Servers for telcos generally have to be certified under the NEBS compliance rule, a standard developed by the telco industry that qualifies equipment under extreme environmental conditions and requires specific levels of technological resiliency.

That is why IBM is going to offer BladeCenter JS20 blades -- based on IBM Power PC 970 processors -- in the BladeCenter T chassis, according to Juhi Jotwani, director of BladeCenter alliances for IBM.

The JS20 blade is designed according to the specifications dictated by both NEBS and the European Telecommunications Standards Institute (ETSI).

A slimmer version of the server that runs AIX and Linux effectively, the JS20 blade will support 64- and 32-bit software packages for networks, high-performance clustering and databases. Just as important, the blades will consume only half the power of larger, cabinet-size servers.

"We've had requests from our telco customers and partners who are looking to use AIX-based telco applications like resource management and higher availability," Jotwani said.

BladeCenter
BladeCenter T chassis with blades
Source: IBM

The JS20 blade will be available in July, starting at $2,259 for a blade with two PowerPC 970 processors and 512 megabytes of memory. The product should be another feather in IBM's blade server cap, which has a chokehold on 39 percent of the market, according to IDC.

IBM also gave its Integrated Platform for Telecommunications (IPT) software stack a boost.

IBM is now offering the software, which integrates Linux on BladeCenter T to fuel applications like Voice over IP , with high-availability middleware from Motorola, Fujitsu Siemens and Clovis. Motorola is also developing a VoIP blade for IBM's BladeCenter.
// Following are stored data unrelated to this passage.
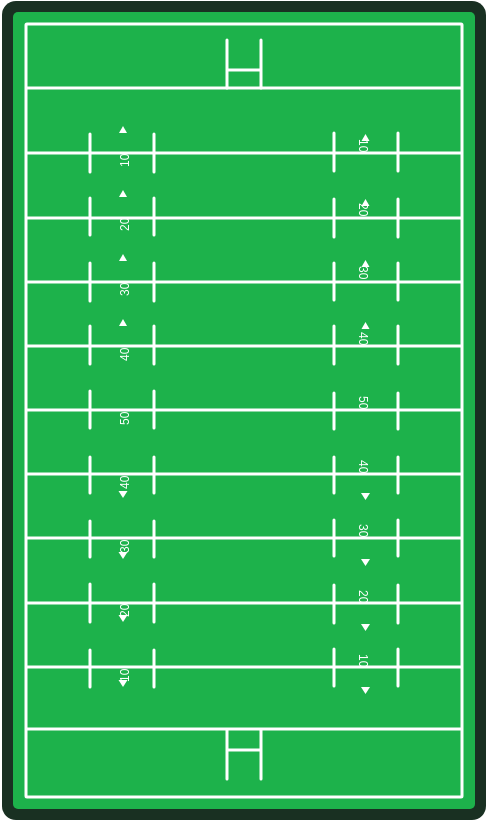
<!DOCTYPE html>
<html lang="en">
<head>
<meta charset="utf-8">
<title>Football field</title>
<style>
:root { --turf: #1db24b; --border: #193022; --chalk: #fff; --page: #fff; }
html, body { margin: 0; background: var(--page); overflow: hidden; }
svg { display: block; width: 487px; height: 821px; }
.border { fill: var(--border); }
.turf { fill: var(--turf); }
.lines { fill: none; stroke: var(--chalk); stroke-width: 3; }
.posts, .hashes { stroke-linecap: round; }
.arrows, .numbers { fill: var(--chalk); }
.numbers { font: 12px "Liberation Sans", Arial, sans-serif; }
</style>
</head>
<body>
<svg viewBox="0 0 487 821" role="img" aria-label="American football field">
  <defs>
    <polygon id="arrow-up" points="0,0 4,7 -4,7"/>
    <polygon id="arrow-down" points="0,0 4.5,-7 -4.5,-7"/>
  </defs>
  <rect class="border" x="2" y="1" width="484" height="819" rx="14"/>
  <rect class="turf" x="13" y="12" width="462" height="797" rx="5"/>
  <rect class="lines" x="26" y="24" width="436" height="773" rx="1"/>
  <path class="lines yard-lines" d="M26 88H462M26 153H462M26 218H462M26 282H462M26 346H462M26 410H462M26 474H462M26 538H462M26 603H462M26 667H462M26 729H462"/>
  <g class="lines posts">
    <path d="M227 40V88M261 40V88M227 70H261"/>
    <path d="M227 730V779M261 730V779M227 750H261"/>
  </g>
  <g class="lines hashes">
    <path id="left-hashes" d="M90 134V172M90 198V235M90 263V301M90 326V364M90 391V428M90 457V493M90 521V557M90 584V622M90 650V687"/>
    <use href="#left-hashes" x="64"/>
    <path id="right-hashes" d="M334 133V171M334 199V237M334 263V300M334 326V364M334 393V429M334 457V493M334 520V556M334 585V623M334 649V686"/>
    <use href="#right-hashes" x="64"/>
  </g>
  <g class="arrows">
    <use href="#arrow-up" x="123" y="126"/>
    <use href="#arrow-up" x="123" y="190"/>
    <use href="#arrow-up" x="123" y="254"/>
    <use href="#arrow-up" x="123" y="319"/>
    <use href="#arrow-down" x="123" y="498"/>
    <use href="#arrow-down" x="123" y="559"/>
    <use href="#arrow-down" x="123" y="622"/>
    <use href="#arrow-down" x="123" y="687"/>
    <use href="#arrow-up" x="365.5" y="134"/>
    <use href="#arrow-up" x="365.5" y="199"/>
    <use href="#arrow-up" x="365.5" y="260"/>
    <use href="#arrow-up" x="365.5" y="322"/>
    <use href="#arrow-down" x="365.5" y="500"/>
    <use href="#arrow-down" x="365.5" y="566"/>
    <use href="#arrow-down" x="365.5" y="631"/>
    <use href="#arrow-down" x="365.5" y="694"/>
  </g>
  <g class="numbers">
    <text transform="translate(129 167) rotate(-90)">10</text>
    <text transform="translate(129 231) rotate(-90)">20</text>
    <text transform="translate(129 296) rotate(-90)">30</text>
    <text transform="translate(129 361) rotate(-90)">40</text>
    <text transform="translate(129 425) rotate(-90)">50</text>
    <text transform="translate(129 489) rotate(-90)">40</text>
    <text transform="translate(129 553) rotate(-90)">30</text>
    <text transform="translate(129 617) rotate(-90)">20</text>
    <text transform="translate(129 682) rotate(-90)">10</text>
    <text transform="translate(359 139) rotate(90)">10</text>
    <text transform="translate(359 203) rotate(90)">20</text>
    <text transform="translate(359 266) rotate(90)">30</text>
    <text transform="translate(359 332) rotate(90)">40</text>
    <text transform="translate(359 396) rotate(90)">50</text>
    <text transform="translate(359 460) rotate(90)">40</text>
    <text transform="translate(359 524) rotate(90)">30</text>
    <text transform="translate(359 590) rotate(90)">20</text>
    <text transform="translate(359 654) rotate(90)">10</text>
  </g>
</svg>
</body>
</html>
IBM made the announcements at the Supercomm show in Chicago, where several companies are on hand to tout their wares for telcos, a huge money-making market for high-tech businesses.

In related news, XML security, integration and accelerator outfit DataPower unveiled a new networking blade geared toward speed up XML content in IBM's BladeCenter T for telcos.

The new product should help service providers rout and secure XML Web services messages, according to DataPower founder and CTO Eugene Kuznetsov.

DataPower's XML-driving chips support IBM's various middleware products, including WebSphere, Tivoli, and resources from Big Blue's Autonomic computing endeavors. Kuznetsov said DataPower's hardware can support and help deploy service-oriented architecture services in a BladeCenter T chassis.

"Telcos are really waking up to the fact that having a Web services and SOAP-based message network is an area where they could offer a really high margin," Kuznetsov said.

The XML networking blades for BladeCenter T are the newest members of DataPower's product family, which includes the XA35 XML accelerator, the XS40 XML security gateway, the XI50 XML integration appliance and the XG4 XML chipset for OEMs.